A 2011 study out of the University of Missouri-Columbia looked at the long recognized belief held by many scientists that playing violent video games can cause players to become more aggressive in their daily life. The study involved 70 young adult participants who were randomly assigned to play a violent or non-violent video game for 25 minutes. The researchers then measured brain responses as they showed the participants a series of neutral and violent photos. The final stage allowed the participants to compete against an opponent in a controllable task that allowed them to choose how aggressively they would blast their opponent with sound. Researchers found that those who played a violent video game were more aggressive in their blast by comparison to those who played a non-violent game.(5)
Another study in the publication Social Psychological and Personality Science, found that aggression triggered by video games can last for up to 24 hours after the game is played -if the player continues to think about the game.(6) Thinking back on my own video game experiences I can often recall times where the game lingered within my mind long after I had put the controller down, making this study personally quite interesting for me to read about. The authors of the study noted that violent gamers often play for a lot longer than the 20 minutes they were allotted in this particular study, making it more likely that they let thoughts of it ruminate within their mind habitually.
View #2: No Causal Link Between Video Games & Violent Behaviour
Several authorities, including the US Supreme Court, the US Surgeon General, the Federal Trade Commission and Federal Communications Commission all stand on the side of there being no causal link between violent video games and violent behaviour. Any theories to the contrary they state are a myth, and in response have compiled a list of research to support this stance.(7)
They do advise however that individuals -especially parents -make informed decisions about what they do and do not choose to expose themselves to. Each game is subject to a rating and suggested age range, and all major gaming systems are required to have programmable parental controls.
How To Decide For Yourself
As with so many other things in the world these days I’m finding that the best solution always lies within. When deciding whether or not to expose yourself to violent video games, observe how you feel when you play them. Are they purely an entertaining experience that you are easily able to disconnect from? Or are they an escape that allows you to release frustrations, feelings and emotions?
I’d also advise to look within when deciding whether or not play video games at all. Observe your behavioural patterns to see whether you are simply engaging in an available form of entertainment or if it has become a habitual decision. Be sure to be honest with yourself when analyzing this as well, as you won’t be doing anyone a favour by masking how playing as much as you do makes you feel.

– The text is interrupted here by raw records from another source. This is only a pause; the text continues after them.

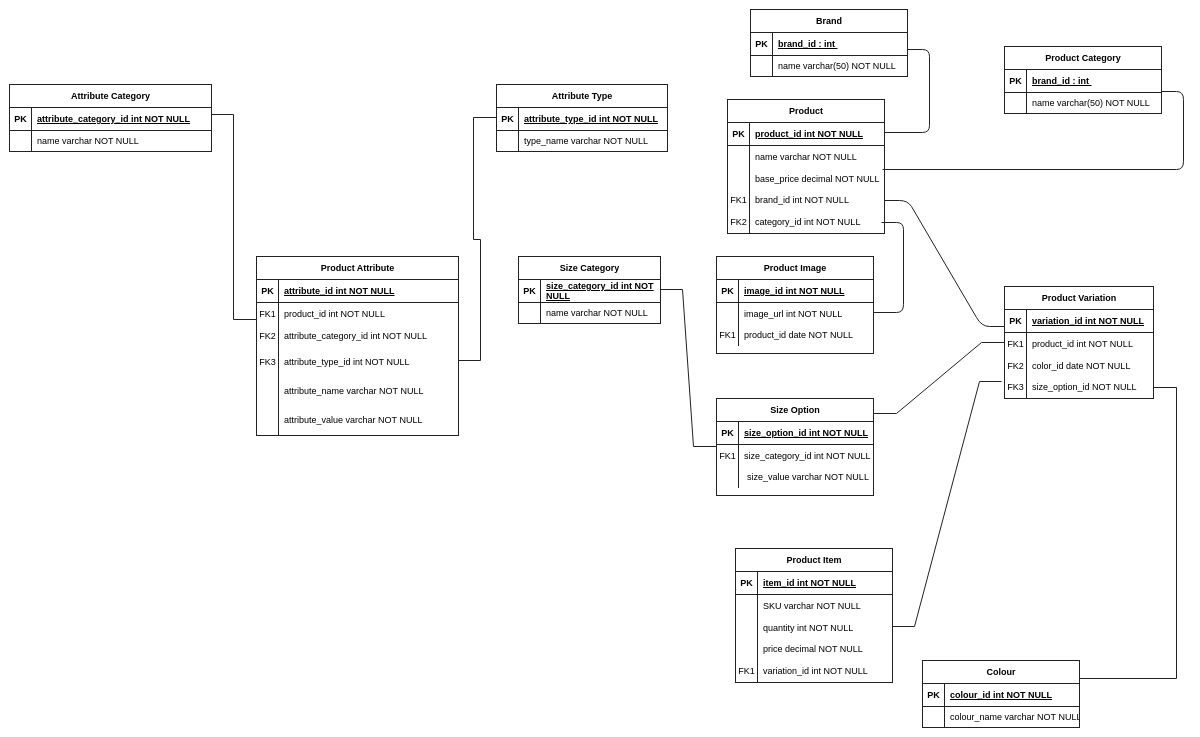
<!DOCTYPE html>
<html lang="en">
<head>
<meta charset="utf-8">
<title>Product database entity diagram</title>
<style>
:root { --ink: #000; --line: #222; --paper: #fff; }
* { box-sizing: border-box; margin: 0; padding: 0; }
html, body { width: 1200px; height: 737px; overflow: hidden; background: var(--paper); }
.diagram { position: relative; width: 1200px; height: 737px; overflow: hidden; color: var(--ink); font: 9px/10px "Liberation Sans", Arial, sans-serif; }
.entity { position: absolute; display: flex; flex-direction: column; width: 158px; height: 68px; border: 1px solid var(--line); overflow: hidden; background: var(--paper); }
.entity h2 { flex: 0 0 22px; font-size: 9px; line-height: 22px; text-align: center; border-bottom: 1px solid var(--line); }
.entity ul { flex: 1; display: flex; flex-direction: column; list-style: none; }
.entity li { flex: 1; display: grid; grid-template-columns: 22px 1fr; white-space: nowrap; }
.entity li.primary { flex: 0 0 23px; font-weight: bold; border-bottom: 1px solid var(--line); }
.entity li.primary span { text-decoration: underline; }
.key { display: flex; align-items: center; justify-content: center; border-right: 1px solid var(--line); }
.column { align-self: center; padding-left: 5px; min-width: 0; }
.short ul { padding-bottom: 7px; }
.wrap .primary .column { white-space: normal; }
.indent { padding-left: 8px; }
.entity li.tight { flex: 0 0 22px; }

#attribute-category { left: 9px; top: 84px; width: 203px; }
#attribute-type { left: 496px; top: 84px; width: 172px; }
#brand { left: 750px; top: 9px; }
#product-category { left: 1004px; top: 46px; }
#product { left: 727px; top: 99px; height: 135px; }
#product-attribute { left: 256px; top: 256px; width: 203px; height: 180px; }
#size-category { left: 518px; top: 256px; width: 143px; }
#product-image { left: 716px; top: 256px; height: 98px; }
#product-variation { left: 1004px; top: 286px; width: 150px; height: 113px; }
#size-option { left: 716px; top: 398px; height: 98px; }
#product-item { left: 735px; top: 548px; height: 135px; }
#colour { left: 922px; top: 660px; }

.connectors { position: absolute; left: 0; top: 0; fill: none; stroke: var(--line); stroke-width: 1; }
</style>
</head>
<body>
<main class="diagram">
  <section class="entity" id="attribute-category">
    <h2>Attribute Category</h2>
    <ul>
      <li class="primary"><b class="key">PK</b><span class="column">attribute_category_id int NOT NULL</span></li>
      <li><i class="key"></i><span class="column">name varchar NOT NULL</span></li>
    </ul>
  </section>

  <section class="entity" id="attribute-type">
    <h2>Attribute Type</h2>
    <ul>
      <li class="primary"><b class="key">PK</b><span class="column">attribute_type_id int NOT NULL</span></li>
      <li><i class="key"></i><span class="column">type_name varchar NOT NULL</span></li>
    </ul>
  </section>

  <section class="entity" id="brand">
    <h2>Brand</h2>
    <ul>
      <li class="primary"><b class="key">PK</b><span class="column">brand_id : int&nbsp;</span></li>
      <li><i class="key"></i><span class="column">name varchar(50) NOT NULL</span></li>
    </ul>
  </section>

  <section class="entity" id="product-category">
    <h2>Product Category</h2>
    <ul>
      <li class="primary"><b class="key">PK</b><span class="column">brand_id : int&nbsp;</span></li>
      <li><i class="key"></i><span class="column">name varchar(50) NOT NULL</span></li>
    </ul>
  </section>

  <section class="entity" id="product">
    <h2>Product</h2>
    <ul>
      <li class="primary"><b class="key">PK</b><span class="column">product_id int NOT NULL</span></li>
      <li><i class="key"></i><span class="column">name varchar NOT NULL</span></li>
      <li><i class="key"></i><span class="column">base_price decimal NOT NULL</span></li>
      <li><span class="key">FK1</span><span class="column">brand_id int NOT NULL</span></li>
      <li><span class="key">FK2</span><span class="column">category_id int NOT NULL</span></li>
    </ul>
  </section>

  <section class="entity" id="product-attribute">
    <h2>Product Attribute</h2>
    <ul>
      <li class="primary"><b class="key">PK</b><span class="column">attribute_id int NOT NULL</span></li>
      <li class="tight"><span class="key">FK1</span><span class="column">product_id int NOT NULL</span></li>
      <li class="tight"><span class="key">FK2</span><span class="column">attribute_category_id int NOT NULL</span></li>
      <li><span class="key">FK3</span><span class="column">attribute_type_id int NOT NULL</span></li>
      <li><i class="key"></i><span class="column">attribute_name varchar NOT NULL</span></li>
      <li><i class="key"></i><span class="column">attribute_value varchar NOT NULL</span></li>
    </ul>
  </section>

  <section class="entity wrap" id="size-category">
    <h2>Size Category</h2>
    <ul>
      <li class="primary"><b class="key">PK</b><span class="column">size_category_id int NOT<br>NULL</span></li>
      <li><i class="key"></i><span class="column">name varchar NOT NULL</span></li>
    </ul>
  </section>

  <section class="entity short" id="product-image">
    <h2>Product Image</h2>
    <ul>
      <li class="primary"><b class="key">PK</b><span class="column">image_id int NOT NULL</span></li>
      <li><i class="key"></i><span class="column">image_url int NOT NULL</span></li>
      <li><span class="key">FK1</span><span class="column">product_id date NOT NULL</span></li>
    </ul>
  </section>

  <section class="entity" id="product-variation">
    <h2>Product Variation</h2>
    <ul>
      <li class="primary"><b class="key">PK</b><span class="column">variation_id int NOT NULL</span></li>
      <li><span class="key">FK1</span><span class="column">product_id int NOT NULL</span></li>
      <li><span class="key">FK2</span><span class="column">color_id date NOT NULL</span></li>
      <li><span class="key">FK3</span><span class="column">size_option_id NOT NULL</span></li>
    </ul>
  </section>

  <section class="entity short" id="size-option">
    <h2>Size Option</h2>
    <ul>
      <li class="primary"><b class="key">PK</b><span class="column">size_option_id int NOT NULL</span></li>
      <li><span class="key">FK1</span><span class="column">size_category_id int NOT NULL</span></li>
      <li><i class="key"></i><span class="column indent">size_value varchar NOT NULL</span></li>
    </ul>
  </section>

  <section class="entity" id="product-item">
    <h2>Product Item</h2>
    <ul>
      <li class="primary"><b class="key">PK</b><span class="column">item_id int NOT NULL</span></li>
      <li><i class="key"></i><span class="column">SKU varchar NOT NULL</span></li>
      <li><i class="key"></i><span class="column">quantity int NOT NULL</span></li>
      <li><i class="key"></i><span class="column">price decimal NOT NULL</span></li>
      <li><span class="key">FK1</span><span class="column">variation_id int NOT NULL</span></li>
    </ul>
  </section>

  <section class="entity" id="colour">
    <h2>Colour</h2>
    <ul>
      <li class="primary"><b class="key">PK</b><span class="column">colour_id int NOT NULL</span></li>
      <li><i class="key"></i><span class="column">colour_name varchar NOT NULL</span></li>
    </ul>
  </section>

  <svg class="connectors" width="1200" height="737" viewBox="0 0 1200 737" aria-hidden="true">
    <g transform="translate(.5 .5)">
      <polyline points="211,114 233,114 233,319 256,319"/>
      <polyline points="496,117 473,117 473,239 480,239 480,360 458,360"/>
      <polyline points="660,289 682,289 693,446 716,446"/>
      <path d="M907 49H922Q929 49 929 56V125Q929 132 922 132H884"/>
      <path d="M1161 91H1176Q1183 91 1183 99V161Q1183 169 1176 169H882"/>
      <path d="M884 200H899Q907 200 911 206L976 317Q981 326 989 326H1004"/>
      <path d="M881 222H896Q903 222 903 229V304Q903 312 896 312H873"/>
      <polyline points="873,413 896,413 981,342 1004,342"/>
      <polyline points="892,626 914,626 979,381 1001,381"/>
      <polyline points="1153,387 1176,387 1176,678 1079,678"/>
    </g>
  </svg>
</main>
</body>
</html>
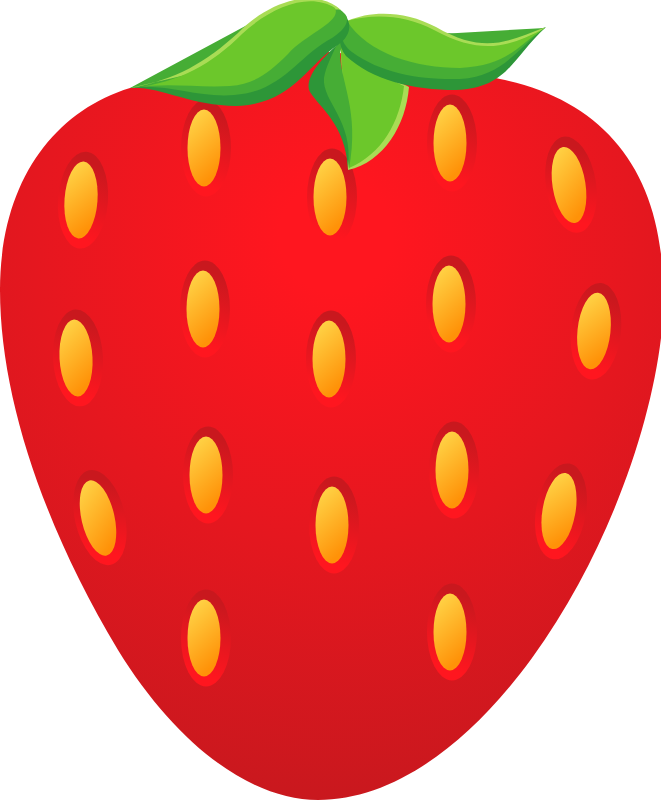
<!DOCTYPE html>
<html lang="en">
<head>
<meta charset="utf-8">
<title>Strawberry</title>
<style>
:root {
  --paper: #ffffff;
  --red-bright: #ff161f;
  --red-mid: #e5171f;
  --red-deep: #c9181e;
  --seed-light: #ffd043;
  --seed-dark: #ff9208;
  --leaf: #6cc72b;
  --leaf-mid: #46ad35;
  --leaf-dark: #2d9638;
  --leaf-edge: #a9dc55;
}
html, body { margin: 0; background: var(--paper); overflow: hidden; }
svg { display: block; width: 667px; height: 803px; }
.flesh { fill: url(#flesh-fill); }
.dimple { fill: url(#dimple-fill); }
.kernel { fill: url(#seed-fill); }
.leaf { fill: var(--leaf); }
.leaf-mid { fill: var(--leaf-mid); }
.leaf-dark { fill: var(--leaf-dark); }
.leaf-edge { fill: var(--leaf-edge); }
</style>
</head>
<body>
<svg viewBox="0 0 667 803" role="img" aria-label="Strawberry with green leaves and yellow seeds">
  <defs>
    <radialGradient id="flesh-fill" gradientUnits="userSpaceOnUse" cx="336" cy="236" r="565">
      <stop offset="0" style="stop-color:var(--red-bright)"/>
      <stop offset=".1" style="stop-color:var(--red-bright)"/>
      <stop offset=".54" style="stop-color:var(--red-mid)"/>
      <stop offset="1" style="stop-color:var(--red-deep)"/>
    </radialGradient>
    <linearGradient id="dimple-fill" x1=".6" y1="0" x2=".4" y2="1">
      <stop offset=".1" style="stop-color:var(--red-deep)"/>
      <stop offset=".5" style="stop-color:var(--red-mid)"/>
      <stop offset=".88" style="stop-color:var(--red-bright)"/>
    </linearGradient>
    <linearGradient id="seed-fill" x1=".3" y1="0" x2=".7" y2="1">
      <stop offset=".05" style="stop-color:var(--seed-light)"/>
      <stop offset=".9" style="stop-color:var(--seed-dark)"/>
    </linearGradient>
    <g id="seed">
      <ellipse class="dimple" cx="2" cy="0" rx="25" ry="48.5"/>
      <ellipse class="kernel" rx="16.5" ry="38.5"/>
    </g>
  </defs>

  <path id="fruit" class="flesh" d="M130 88C52 112 0 184 0 290C0 400 46 530 118 650C176 744 250 800 318 800C392 800 468 746 532 658C606 556 650 430 661 338V254C650 158 594 98 500 79L420 60L328 52L230 80Z"/>

  <g id="seeds">
    <use href="#seed" transform="translate(81 200) rotate(4)"/>
    <use href="#seed" transform="translate(204 148)"/>
    <use href="#seed" transform="translate(330 197)"/>
    <use href="#seed" transform="translate(450 143)"/>
    <use href="#seed" transform="translate(569 185) rotate(-9)"/>
    <use href="#seed" transform="translate(76 358) rotate(-3)"/>
    <use href="#seed" transform="translate(203 309)"/>
    <use href="#seed" transform="translate(329 359)"/>
    <use href="#seed" transform="translate(449 304)"/>
    <use href="#seed" transform="translate(594 331) rotate(6)"/>
    <use href="#seed" transform="translate(98 518) rotate(-13)"/>
    <use href="#seed" transform="translate(206 475)"/>
    <use href="#seed" transform="translate(332 525)"/>
    <use href="#seed" transform="translate(452 470)"/>
    <use href="#seed" transform="translate(559 511) rotate(10)"/>
    <use href="#seed" transform="translate(204 638)"/>
    <use href="#seed" transform="translate(450 632)"/>
  </g>

  <g id="leaf-centre">
    <path class="leaf-edge" d="M340 40C370 66 395 80 409 87C406 125 384 162 348 170Z"/>
    <path class="leaf" d="M340 40C368 66 390 80 404 86C400 122 382 154 349 168Z"/>
    <path class="leaf-mid" d="M346 36L340 52C340 82 360 110 349 169C348 130 324 108 311 90C309 74 322 60 346 36Z"/>
    <path class="leaf-dark" d="M336 46C318 62 304 80 310 92C320 108 345 124 348 168C354 120 322 102 324 78C326 66 332 56 336 46Z"/>
  </g>

  <g id="leaf-right">
    <path class="leaf-dark" d="M346 24C338 34 338 46 346 56C372 80 412 90 456 90C508 88 512 58 546 27C500 45 440 30 346 24Z"/>
    <path class="leaf-mid" d="M346 22C338 34 342 44 352 52C382 74 422 80 460 79C502 76 514 52 545 28L440 34Z"/>
    <path class="leaf-edge" d="M347 21C372 10 406 11 436 27C486 56 510 40 546 27L500 58L400 50Z"/>
    <path class="leaf" d="M347 21C374 13 406 15 434 30C484 57 510 45 542 30C518 46 506 66 460 68C416 68 368 54 347 21Z"/>
  </g>

  <g id="leaf-left">
    <path class="leaf-dark" d="M130 88C160 86 190 106 236 106C292 104 306 66 338 45C350 36 352 26 346 16L300 30Z"/>
    <path class="leaf-mid" d="M130 88C164 82 196 98 234 95C282 92 298 56 332 38C346 29 350 20 345 14C330 -4 290 0 264 16Z"/>
    <path class="leaf-edge" d="M130 88C176 80 206 62 238 33C268 2 314 -14 341 10C320 6 280 30 250 60Z"/>
    <path class="leaf" d="M134 88C180 82 212 64 242 34C272 6 310 -8 335 8C342 22 306 34 288 54C268 74 254 84 230 86C196 88 168 82 134 88Z"/>
  </g>
</svg>
</body>
</html>
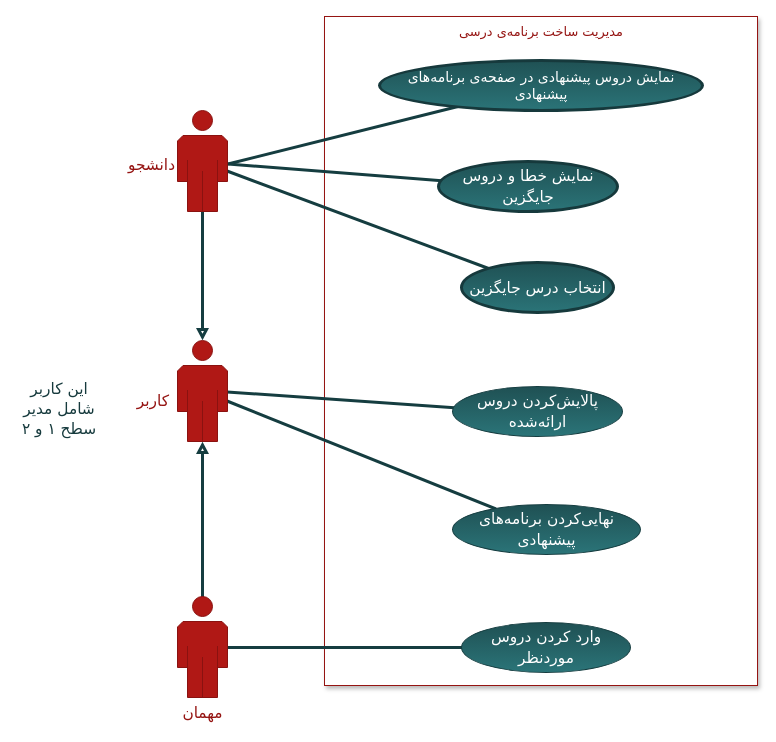
<!DOCTYPE html>
<html lang="fa">
<head>
<meta charset="utf-8">
<title>مدیریت ساخت برنامه‌ی درسی</title>
<style>
:root {
  --paper: #ffffff;
  --red: #b01815;
  --red-dark: #8a1210;
  --red-text: #951412;
  --line: #153d40;
  --teal-top: #1f5053;
  --teal-bottom: #2b7579;
  --note: #163a3d;
}
* { box-sizing: border-box; }
html, body { margin: 0; overflow: hidden; }
.diagram {
  position: relative;
  width: 776px;
  height: 742px;
  overflow: hidden;
  background: var(--paper);
  font: 15.4px/21px "DejaVu Sans", sans-serif;
}
.system {
  position: absolute;
  left: 324px; top: 16px;
  width: 434px; height: 670px;
  border: 1px solid var(--red-text);
  background: var(--paper);
  box-shadow: 2px 3px 4px #0004;
}
.system h1 {
  margin: 5px 0 0;
  font-size: 12.9px;
  font-weight: 400;
  line-height: 20px;
  text-align: center;
  color: var(--red-text);
}
.drawing { position: absolute; left: 0; top: 0; }
.links { stroke: var(--line); stroke-width: 3; fill: var(--paper); }
.actor { fill: var(--red); stroke: var(--red-dark); stroke-width: 1; }
.use-case {
  position: absolute;
  display: flex;
  align-items: center;
  justify-content: center;
  padding-top: 1px;
  border: 1px solid var(--line);
  border-radius: 50%;
  background: linear-gradient(var(--teal-top), var(--teal-bottom)) border-box;
  color: white;
  text-align: center;
  white-space: nowrap;
}
.use-case.strong { border: 3px solid #16393c; }
.show-suggested { left: 378px; top: 59px; width: 326px; height: 53px; font-size: 14px; line-height: 17px; }
.show-errors { left: 437px; top: 160px; width: 182px; height: 53px; }
.pick-substitute { left: 460px; top: 261px; width: 155px; height: 53px; }
.filter-courses { left: 452px; top: 386px; width: 171px; height: 51px; }
.finalize { left: 452px; top: 504px; width: 189px; height: 51px; }
.enter-courses { left: 461px; top: 622px; width: 170px; height: 51px; }
.actor-name, .note {
  position: absolute;
  white-space: nowrap;
  color: var(--red-text);
}
.student { left: 105px; top: 155px; width: 70px; }
.user { left: 109px; top: 391px; width: 60px; }
.guest { left: 172px; top: 703px; width: 61px; text-align: center; }
.note {
  left: 9px; top: 379px;
  width: 100px;
  line-height: 20px;
  text-align: center;
  color: var(--note);
}
</style>
</head>
<body>
<main class="diagram" dir="rtl">
  <section class="system"><h1>مدیریت ساخت برنامه‌ی درسی</h1></section>

  <svg class="drawing" width="776" height="742" viewBox="0 0 776 742" aria-hidden="true">
    <defs>
      <g id="person">
        <circle cx="25.5" cy="10.5" r="10"/>
        <path d="M6 25.5H45L50.5 31V71.5H40.5V101.5H10.5V71.5H.5V31Z"/>
        <path d="M10.5 50V72M40.5 50V72M25.5 61V101" fill="none"/>
      </g>
    </defs>
    <g class="links">
      <line x1="228" y1="164" x2="460" y2="106"/>
      <line x1="228" y1="164" x2="445" y2="181"/>
      <line x1="227" y1="171" x2="490" y2="269"/>
      <line x1="227" y1="392" x2="458" y2="408"/>
      <line x1="227" y1="401" x2="496" y2="509"/>
      <line x1="227" y1="647.5" x2="465" y2="647.5"/>
      <line x1="202.5" y1="212" x2="202.5" y2="330"/>
      <line x1="202.5" y1="597" x2="202.5" y2="452"/>
      <polygon points="198.5,329.5 206.5,329.5 202.5,337"/>
      <polygon points="198.5,452.5 206.5,452.5 202.5,445"/>
    </g>
    <g class="actor">
      <use href="#person" x="177" y="110"/>
      <use href="#person" x="177" y="340"/>
      <use href="#person" x="177" y="596"/>
    </g>
  </svg>

  <div class="use-case strong show-suggested"><span>نمایش دروس پیشنهادی در صفحه‌ی برنامه‌های<br>پیشنهادی</span></div>
  <div class="use-case strong show-errors"><span>نمایش خطا و دروس<br>جایگزین</span></div>
  <div class="use-case strong pick-substitute"><span>انتخاب درس جایگزین</span></div>
  <div class="use-case filter-courses"><span>پالایش‌کردن دروس<br>ارائه‌شده</span></div>
  <div class="use-case finalize"><span>نهایی‌کردن برنامه‌های<br>پیشنهادی</span></div>
  <div class="use-case enter-courses"><span>وارد کردن دروس<br>موردنظر</span></div>

  <div class="actor-name student">دانشجو</div>
  <div class="actor-name user">کاربر</div>
  <div class="actor-name guest">مهمان</div>
  <div class="note">این کاربر<br>شامل مدیر<br>سطح ۱ و ۲</div>
</main>
</body>
</html>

I personally do not think that video games are inherently good or bad. They aren’t for everyone, and there is a time and place for them for those who enjoy them. It’s up to us to decipher just how much and when that is, if at all.
by Mark DeNicola